CSF examination usually reveals moderate pleocytosis (median 110 cells/mm3) with lymphocyte predominance and normal glucose concentration. White blood cells count and CRP may remain low [14, 15, 17]. Therefore, the disease may be easily mistaken for viral meningitis especially if CSF cultures are negative—as it was in the described case.

Blood cultures are positive in 61% of cases and CSF cultures are positive in 11–41% [14]. Therefore, cultures should be taken frequently, even after implementation of antibiotic treatment. Serology is not useful for diagnosis of acute cases, although listeriolysin O antibodies have been used to identify patients with noninvasive illness. As far as diagnostic imaging is concerned, MR imaging is crucial for detection of parenchymal lesions and early diagnosis of this illness: patchy signal hyperintensity throughout the medulla and cerebellar peduncles on T2 weighted images, always in association with a hypointense dot, and numerous gadolinium-enhanced microabscesses in the rhombencephalon [18, 19].

MRI is superior to CT in listerial rhombencephalitis diagnosis [14, 20, 21]. In case of our patient, age (61 years) was the sole risk factor as the patient did not suffer from any chronic diseases. The initial CSF examination and lab tests, negative cultures from CSF, and serum as well as history of tick bite were strongly suggestive of tick-borne encephalitis, which is one of the most frequent causes of meningitis and encephalomeningitis in our region. Because of the deteriorating clinical state of the patient and appearance of consciousness disturbances, another etiology was favored and acyclovir and antibiotics were administered.

In the course of the disease, the patient had CT of the brain twice and no abnormalities were found. When patient state exacerbated and MRI was performed, the picture was typical for listerial rhombencephalitis.

The differential diagnosis for rhombencephalitis should include MS, Behcet disease, paraneoplastic syndrome, and other infections (EBV and Mycoplasma) [22, 23].
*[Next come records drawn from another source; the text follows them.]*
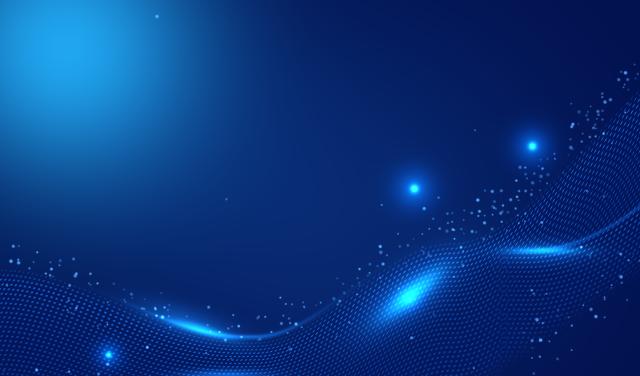
This background is drawn by a Shadertoy shader. Its source:

```glsl
#define NIGHT vec3(0.005, 0.060, 0.300)
#define HAZE vec3(0.030, 0.165, 0.450)
#define LAMP vec3(0.115, 0.570, 0.610)
#define MESH vec3(0.080, 0.420, 0.680)
#define CYAN vec3(0.050, 0.720, 0.850)
#define SPARK vec3(0.420, 0.740, 0.900)
#define LAMP_POS vec2(0.167, 0.878)
#define LAMP_SIZE 0.37
#define MESH_PITCH 0.0125
#define MESH_DOT 0.0023
#define SPARK_CELL 0.021

float hash(vec2 p) {
    vec3 q = fract(p.xyx * vec3(0.1031, 0.1030, 0.0973));
    q += dot(q, q.yzx + 33.33);
    return fract((q.x + q.y) * q.z);
}

float bell(float x) { return exp(-x * x); }

// Profiles of the sheet: upper crest, inner fold and lower right rim
float crestLine(float x) {
    return 0.30 - 0.19 * smoothstep(0.0, 0.65, x)
         + 0.26 * smoothstep(0.68, 1.2, x)
         + 0.55 * smoothstep(1.2, 1.95, x);
}

float foldLine(float x) {
    float bend = max(x - 1.4, 0.0);
    return 0.333 + 1.3 * bend * bend;
}

float rimLine(float x) { return 0.72 * (x - 1.31); }

float disc(float dist, float radius, float px) {
    return 1.0 - smoothstep(radius - px, radius + px, dist);
}

// Dot lattice whose rows follow the given edge
float lattice(vec2 p, float edge, float px) {
    float depth = edge - p.y;
    float pinch = 1.0 + 0.4 * bell((p.x - 0.68) / 0.2);
    vec2 q = vec2(p.x + 0.5 * depth + 0.012 * sin(9.0 * p.x + 14.0 * depth), depth * pinch);
    vec2 cell = (fract(q / MESH_PITCH) - 0.5) * MESH_PITCH;
    return disc(length(cell), MESH_DOT, px) * smoothstep(0.0, 0.012, depth);
}

// Soft ellipse turned by an angle
float flare(vec2 p, vec2 center, float angle, vec2 size) {
    vec2 d = p - center;
    float c = cos(angle), s = sin(angle);
    d = vec2(c * d.x + s * d.y, c * d.y - s * d.x) / size;
    return exp(-dot(d, d));
}

vec3 star(vec2 p, vec2 center, float size) {
    float d = length(p - center) / size;
    return CYAN * (0.9 * bell(d * 5.0) + 0.45 * exp(-d * 2.6))
         + vec3(0.0, 0.12, 0.3) * bell(d) + SPARK * 0.5 * bell(d * 8.0);
}

// Likelihood of a loose particle at a place
float scatter(vec2 p) {
    float right = smoothstep(0.9, 1.4, p.x);
    float above = p.y - crestLine(p.x) - mix(0.018, 0.035, right);
    float upper = bell(above / mix(0.034, 0.055, right)) * mix(0.33, 0.5, right);
    float lower = bell((p.y - rimLine(p.x)) / 0.06) * 0.28 * smoothstep(1.3, 1.4, p.x);
    float inside = 0.025 * step(above, 0.0) * step(rimLine(p.x), p.y);
    return upper + lower + inside;
}

float sparkles(vec2 p, float px) {
    float sum = 0.0;
    for (int i = 0; i < 3; i++) {
        float layer = float(i);
        float size = SPARK_CELL * (1.0 + 0.35 * layer);
        vec2 id = floor(p / size) + 71.0 * layer;
        vec2 jitter = 0.25 + 0.5 * vec2(hash(id + 3.7), hash(id + 19.3));
        vec2 center = (id - 71.0 * layer + jitter) * size;
        float radius = mix(0.0017, 0.0045, pow(hash(id + 41.0), 2.0));
        float lit = step(hash(id), scatter(center)) * mix(0.3, 1.0, hash(id + 57.0));
        sum += lit * disc(length(p - center), radius, px);
    }
    return min(sum, 1.0);
}

void mainImage(out vec4 fragColor, in vec2 fragCoord) {
    float px = 1.0 / iResolution.y;
    vec2 p = fragCoord * px;
    float crest = crestLine(p.x), fold = foldLine(p.x);
    float depth = crest - p.y;

    // Backdrop with central haze and corner lamp
    float haze = bell(length((p - vec2(0.845, 0.45)) / vec2(0.65, 0.55)));
    vec3 color = mix(NIGHT, HAZE, haze);
    color += LAMP * bell(length(p - LAMP_POS) / LAMP_SIZE);

    // Dotted sheet with a second layer under the fold
    float body = smoothstep(0.0, 0.06, depth) * smoothstep(-0.03, 0.06, p.y - rimLine(p.x));
    color = mix(color, vec3(0.008, 0.085, 0.36), 0.65 * body);
    float underFold = smoothstep(1.28, 1.4, p.x) * step(p.y, fold);
    float dots = mix(lattice(p, crest, px), lattice(p, fold, px), underFold);
    float ribbon = exp(-max(depth, 0.0) / 0.10) * (1.0 - underFold);
    float foldGlow = underFold * exp(-max(fold - p.y, 0.0) / 0.04);
    color += MESH * dots * body * (0.42 + 0.75 * ribbon + 0.6 * foldGlow);

    // Bright seams along crest and fold
    float seam = bell((depth - 0.006) / 0.006) * bell((p.x - 0.62) / 0.2);
    seam += bell((p.y - fold) / 0.005) * smoothstep(1.32, 1.46, p.x) * 0.65;
    color += MESH * 0.6 * seam;

    // Flares lying on the sheet
    color += CYAN * 0.75 * flare(p, vec2(1.095, 0.218), 0.68, vec2(0.085, 0.024));
    color += MESH * 0.55 * flare(p, vec2(1.09, 0.22), 0.65, vec2(0.15, 0.06));
    color += CYAN * 0.65 * flare(p, vec2(0.533, 0.124), -0.28, vec2(0.075, 0.012));
    color += MESH * 0.45 * flare(p, vec2(0.50, 0.14), -0.32, vec2(0.14, 0.038));
    color += CYAN * 0.60 * flare(p, vec2(1.45, 0.333), 0.0, vec2(0.085, 0.009));
    color += MESH * 0.45 * flare(p, vec2(1.44, 0.330), 0.0, vec2(0.12, 0.03));
    color += MESH * 0.65 * flare(p, vec2(0.60, 0.0), 0.0, vec2(0.11, 0.016));

    // Loose particles and glowing stars
    color += SPARK * 0.75 * sparkles(p, px);
    color += star(p, vec2(1.102, 0.498), 0.055) + star(p, vec2(1.416, 0.611), 0.052);
    color += star(p, vec2(0.289, 0.056), 0.035) + star(p, vec2(1.089, 0.206), 0.030);

    fragColor = vec4(clamp(color, 0.0, 1.0), 1.0);
}
```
The drugs of choice in listerial infections are ampicillin and penicillin [14]. However, the strain of Listeria monocytogenes cultured from patient’s blood was ampicillin resistant. In a study of Morvan et al. which assessed antibiotics resistance changes in human isolates in years 1926–2007, a significant increase in median MICs of aminopenicillins was observed [23].

A study of Srinivasan et al. showed that ampicillin resistant strains of Listeria are frequent in the environment. 92% of Listeria strains isolated from dairy farms were ampicillin resistant [24].

4. Conclusions

Listeria monocytogenes may affect immunocompetent patients and listerial encephalitis may, at first, resemble viral encephalitis. Therefore, listeriosis should be taken into consideration in case of lymphocytic encephalitis.

Typical MRI picture may be crucial in establishing a proper diagnosis as the lab results may be misleading.

Blood cultures should be taken frequently even after antibiotic treatment.

The drugs of choice for listerial infections are ampicillin and penicillin; however, some strains may be resistant.

Conflict of Interests

The authors declare that there is no conflict of interests regarding the publication of this paper.